PanamaPortobelo is a spectacular west facing natural harbor. Towards the end of the previous hurricane season, a fluke hurricane tossed abnormally high waves and winds into the harbor sinking a dozen or so boats at anchor or dragging them to shore. One sailboat we were anchored near had sunk completely straight down leaving only the top half of its mast pointing straight up into the sky. Portobelo is a fun little tourist town with hiking trails and Spanish ruins to explore close by. It's also a good stop to deal with Panamanian officials to set up canal transit procedures. There are a number of old Spanish forts around here and we were spent a number of days just hiking around exploring them. It is here in the hills around Portobello that we also encountered our first Howler Monkeys. They make such a awful sound I was certain they were "monsters" and now knew beyond doubt what a monster sounded like. An old friend of mine used to say that common sense is often not so common until you experience it or learn it. Maybe someone has to tell you and you have to listen to understand before it becomes common sense. It was while anchored in Portobelo I learned some common sense. A boat anchored with chain is going to move around differently over time than a boat anchored with nylon. Of course, this is because chain is heavy. In light winds, the boat anchored with chain is effectively laying on the chain. Where this chain hits bottom could be a fair distance from the actual anchor. As winds vary in strength and direction, just where the chain lays on the bottom (the effective anchor pivot point) can vary considerably.

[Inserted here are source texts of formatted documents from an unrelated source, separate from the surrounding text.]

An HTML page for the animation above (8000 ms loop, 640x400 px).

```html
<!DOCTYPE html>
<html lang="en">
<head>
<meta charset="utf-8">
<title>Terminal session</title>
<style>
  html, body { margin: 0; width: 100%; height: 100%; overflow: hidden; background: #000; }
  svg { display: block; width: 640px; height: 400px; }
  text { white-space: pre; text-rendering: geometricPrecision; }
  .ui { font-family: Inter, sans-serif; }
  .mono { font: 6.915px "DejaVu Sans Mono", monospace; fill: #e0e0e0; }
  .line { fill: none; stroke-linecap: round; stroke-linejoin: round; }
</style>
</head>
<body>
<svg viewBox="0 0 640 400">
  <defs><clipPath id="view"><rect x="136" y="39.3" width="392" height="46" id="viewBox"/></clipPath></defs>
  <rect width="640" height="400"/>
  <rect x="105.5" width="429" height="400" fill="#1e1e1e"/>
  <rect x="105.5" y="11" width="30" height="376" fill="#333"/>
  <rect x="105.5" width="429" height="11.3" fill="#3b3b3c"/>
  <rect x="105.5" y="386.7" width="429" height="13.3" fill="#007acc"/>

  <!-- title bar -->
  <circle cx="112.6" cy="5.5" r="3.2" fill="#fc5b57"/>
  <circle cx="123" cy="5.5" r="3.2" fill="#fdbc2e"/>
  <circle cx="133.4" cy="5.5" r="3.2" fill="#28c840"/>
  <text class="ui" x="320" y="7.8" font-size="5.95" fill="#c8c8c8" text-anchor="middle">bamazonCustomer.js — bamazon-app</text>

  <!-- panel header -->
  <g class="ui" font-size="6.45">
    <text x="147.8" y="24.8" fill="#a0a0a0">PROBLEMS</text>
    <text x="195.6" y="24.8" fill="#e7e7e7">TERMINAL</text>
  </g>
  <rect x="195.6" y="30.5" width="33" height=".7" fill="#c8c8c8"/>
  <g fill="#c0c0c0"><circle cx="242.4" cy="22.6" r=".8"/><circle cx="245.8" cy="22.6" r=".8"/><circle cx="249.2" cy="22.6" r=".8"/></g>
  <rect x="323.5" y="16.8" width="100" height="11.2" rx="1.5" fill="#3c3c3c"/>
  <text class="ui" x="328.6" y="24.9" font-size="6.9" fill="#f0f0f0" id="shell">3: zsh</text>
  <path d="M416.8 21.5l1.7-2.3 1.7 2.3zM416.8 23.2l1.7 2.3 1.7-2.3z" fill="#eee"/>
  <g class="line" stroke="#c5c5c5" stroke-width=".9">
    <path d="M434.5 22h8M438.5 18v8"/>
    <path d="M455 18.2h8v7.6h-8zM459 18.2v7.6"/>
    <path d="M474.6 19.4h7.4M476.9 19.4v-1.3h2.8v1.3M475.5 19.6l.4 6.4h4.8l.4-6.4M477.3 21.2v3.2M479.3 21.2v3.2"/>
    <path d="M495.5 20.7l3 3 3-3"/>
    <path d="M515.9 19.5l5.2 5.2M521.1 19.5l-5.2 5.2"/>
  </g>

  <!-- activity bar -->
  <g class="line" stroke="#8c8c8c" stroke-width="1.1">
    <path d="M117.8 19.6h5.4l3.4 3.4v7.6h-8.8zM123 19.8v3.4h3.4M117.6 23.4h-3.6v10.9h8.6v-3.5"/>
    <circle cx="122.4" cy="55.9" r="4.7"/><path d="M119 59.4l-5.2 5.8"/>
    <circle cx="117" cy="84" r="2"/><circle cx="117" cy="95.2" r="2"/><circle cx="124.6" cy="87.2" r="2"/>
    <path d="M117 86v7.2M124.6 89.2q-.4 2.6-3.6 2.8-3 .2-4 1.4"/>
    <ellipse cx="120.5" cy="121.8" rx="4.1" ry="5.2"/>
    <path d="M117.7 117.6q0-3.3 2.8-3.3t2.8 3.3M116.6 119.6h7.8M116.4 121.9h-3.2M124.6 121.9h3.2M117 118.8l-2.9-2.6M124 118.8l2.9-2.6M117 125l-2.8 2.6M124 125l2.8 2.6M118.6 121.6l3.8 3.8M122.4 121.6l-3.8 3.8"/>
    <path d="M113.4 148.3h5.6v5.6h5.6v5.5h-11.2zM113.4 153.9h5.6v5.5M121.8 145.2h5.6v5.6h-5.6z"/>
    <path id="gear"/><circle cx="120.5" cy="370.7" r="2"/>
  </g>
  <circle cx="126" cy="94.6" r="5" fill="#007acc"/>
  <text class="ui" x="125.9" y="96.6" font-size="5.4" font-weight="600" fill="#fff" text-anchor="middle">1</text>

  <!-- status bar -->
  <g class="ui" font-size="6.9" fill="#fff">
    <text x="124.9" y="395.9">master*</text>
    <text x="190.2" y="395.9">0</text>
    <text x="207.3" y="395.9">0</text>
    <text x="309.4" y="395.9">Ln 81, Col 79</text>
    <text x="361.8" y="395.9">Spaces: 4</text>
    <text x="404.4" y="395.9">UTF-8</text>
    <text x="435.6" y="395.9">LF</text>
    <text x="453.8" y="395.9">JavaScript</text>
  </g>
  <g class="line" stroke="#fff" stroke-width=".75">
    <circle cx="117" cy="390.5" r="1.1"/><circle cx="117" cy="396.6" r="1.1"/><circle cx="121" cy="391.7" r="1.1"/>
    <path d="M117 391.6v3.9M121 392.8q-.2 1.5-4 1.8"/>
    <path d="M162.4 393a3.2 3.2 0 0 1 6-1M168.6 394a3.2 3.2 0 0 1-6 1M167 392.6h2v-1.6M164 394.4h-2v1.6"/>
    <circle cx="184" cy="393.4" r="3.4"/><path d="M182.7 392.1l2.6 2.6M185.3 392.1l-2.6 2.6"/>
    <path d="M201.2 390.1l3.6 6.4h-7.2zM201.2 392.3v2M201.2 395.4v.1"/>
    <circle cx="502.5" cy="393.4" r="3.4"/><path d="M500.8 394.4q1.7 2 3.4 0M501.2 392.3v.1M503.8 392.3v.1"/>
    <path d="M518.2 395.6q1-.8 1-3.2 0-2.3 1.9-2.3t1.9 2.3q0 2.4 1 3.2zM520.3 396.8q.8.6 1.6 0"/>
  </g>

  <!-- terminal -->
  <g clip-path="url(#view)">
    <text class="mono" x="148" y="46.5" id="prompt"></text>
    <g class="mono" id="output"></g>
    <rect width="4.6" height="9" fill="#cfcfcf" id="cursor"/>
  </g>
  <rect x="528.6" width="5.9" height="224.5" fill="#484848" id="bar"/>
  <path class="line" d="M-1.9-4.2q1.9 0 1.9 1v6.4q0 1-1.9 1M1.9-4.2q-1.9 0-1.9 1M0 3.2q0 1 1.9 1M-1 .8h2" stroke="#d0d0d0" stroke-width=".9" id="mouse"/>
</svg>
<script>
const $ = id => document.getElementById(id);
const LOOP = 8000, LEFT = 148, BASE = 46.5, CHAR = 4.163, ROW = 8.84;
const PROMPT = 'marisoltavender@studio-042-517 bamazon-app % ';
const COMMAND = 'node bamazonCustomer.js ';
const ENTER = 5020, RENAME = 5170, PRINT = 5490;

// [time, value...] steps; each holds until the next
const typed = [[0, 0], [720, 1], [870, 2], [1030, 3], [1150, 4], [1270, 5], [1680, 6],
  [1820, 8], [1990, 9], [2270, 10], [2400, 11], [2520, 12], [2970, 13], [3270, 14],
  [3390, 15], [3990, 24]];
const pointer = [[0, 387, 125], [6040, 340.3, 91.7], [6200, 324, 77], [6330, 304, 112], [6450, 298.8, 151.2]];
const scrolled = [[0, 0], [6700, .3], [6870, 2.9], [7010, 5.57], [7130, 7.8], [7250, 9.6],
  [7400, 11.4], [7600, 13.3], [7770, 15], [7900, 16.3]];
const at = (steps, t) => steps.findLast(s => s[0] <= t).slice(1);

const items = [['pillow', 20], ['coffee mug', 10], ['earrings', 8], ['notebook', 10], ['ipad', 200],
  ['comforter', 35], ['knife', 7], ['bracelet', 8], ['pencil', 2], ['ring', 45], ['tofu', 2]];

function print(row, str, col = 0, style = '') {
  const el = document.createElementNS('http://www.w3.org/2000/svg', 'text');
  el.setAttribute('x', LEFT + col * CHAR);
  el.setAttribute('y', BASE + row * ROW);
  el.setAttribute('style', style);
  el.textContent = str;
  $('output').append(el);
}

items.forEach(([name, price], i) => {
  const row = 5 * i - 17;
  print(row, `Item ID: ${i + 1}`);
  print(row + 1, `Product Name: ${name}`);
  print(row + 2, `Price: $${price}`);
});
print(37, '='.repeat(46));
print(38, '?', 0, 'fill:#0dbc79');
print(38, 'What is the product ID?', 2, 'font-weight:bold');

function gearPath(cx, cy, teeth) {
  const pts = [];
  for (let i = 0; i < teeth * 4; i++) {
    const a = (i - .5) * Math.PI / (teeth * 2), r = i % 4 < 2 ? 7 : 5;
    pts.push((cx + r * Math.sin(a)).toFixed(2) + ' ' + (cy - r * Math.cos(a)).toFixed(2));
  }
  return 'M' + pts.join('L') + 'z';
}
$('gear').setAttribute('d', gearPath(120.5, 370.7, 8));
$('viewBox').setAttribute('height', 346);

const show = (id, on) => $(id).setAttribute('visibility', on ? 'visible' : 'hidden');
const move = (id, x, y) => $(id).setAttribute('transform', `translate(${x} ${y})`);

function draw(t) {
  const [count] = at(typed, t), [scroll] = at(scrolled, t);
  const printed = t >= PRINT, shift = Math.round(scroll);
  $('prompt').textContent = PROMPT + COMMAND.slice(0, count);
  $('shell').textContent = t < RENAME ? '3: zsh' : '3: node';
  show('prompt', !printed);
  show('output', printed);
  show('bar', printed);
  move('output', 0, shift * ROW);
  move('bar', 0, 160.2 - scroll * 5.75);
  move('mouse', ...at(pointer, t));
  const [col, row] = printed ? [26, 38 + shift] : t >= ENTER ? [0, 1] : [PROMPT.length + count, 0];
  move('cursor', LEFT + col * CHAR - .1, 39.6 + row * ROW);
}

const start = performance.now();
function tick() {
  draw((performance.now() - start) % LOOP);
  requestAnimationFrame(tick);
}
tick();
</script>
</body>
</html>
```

A boat anchored with light nylon will not have this behavior because it's anchor will most likely stay in one spot. The Saugeen Witch's anchor starts off with 80 meters of chain and we anchored near a large wooden fishing boat anchored with a very long nylon line. I thought we were at a safe distance until one evening we returned to find both boats dangerously close to each other. If the two boats started knocking into each other, the big wooden fishing boat's bulk combined with the metal Saugeen Witch would likely result in a lot of damage on both sides. They would have chewed each other up pretty well. Obviously, strong winds shifted to light wind in different direction and we needed to move. After experiencing this, it is common sense that more space is necessary between boats with nylon and chain anchor rodes. After about a week in Portobelo, we sailed down to the Shelter Harbor Marina near Colon. (rambling Panama video). From Colon, Tracy drew her Sera-Gita logo with the Saugeen Witch on the sailmakers building at Shelter Harbor Marina and returned to her home in Florida. The Panamanians like their bureaucracy. I decided to hire an agent recommended by noonsite to help deal with transiting the canal. His $350 charge was well worth his help with bureaucracy and advice on how to deal with officials. After a few weeks, we got through the final lock into the Pacific. Philip from SV Parotia philip-koch-nature.de, Alan from Kraken Kissed Adventures, Anne Marie from explorepelee.com, and another young sailor musician are each individually unique adventure travelers. We were lucky to find each one of them as help through the canal. (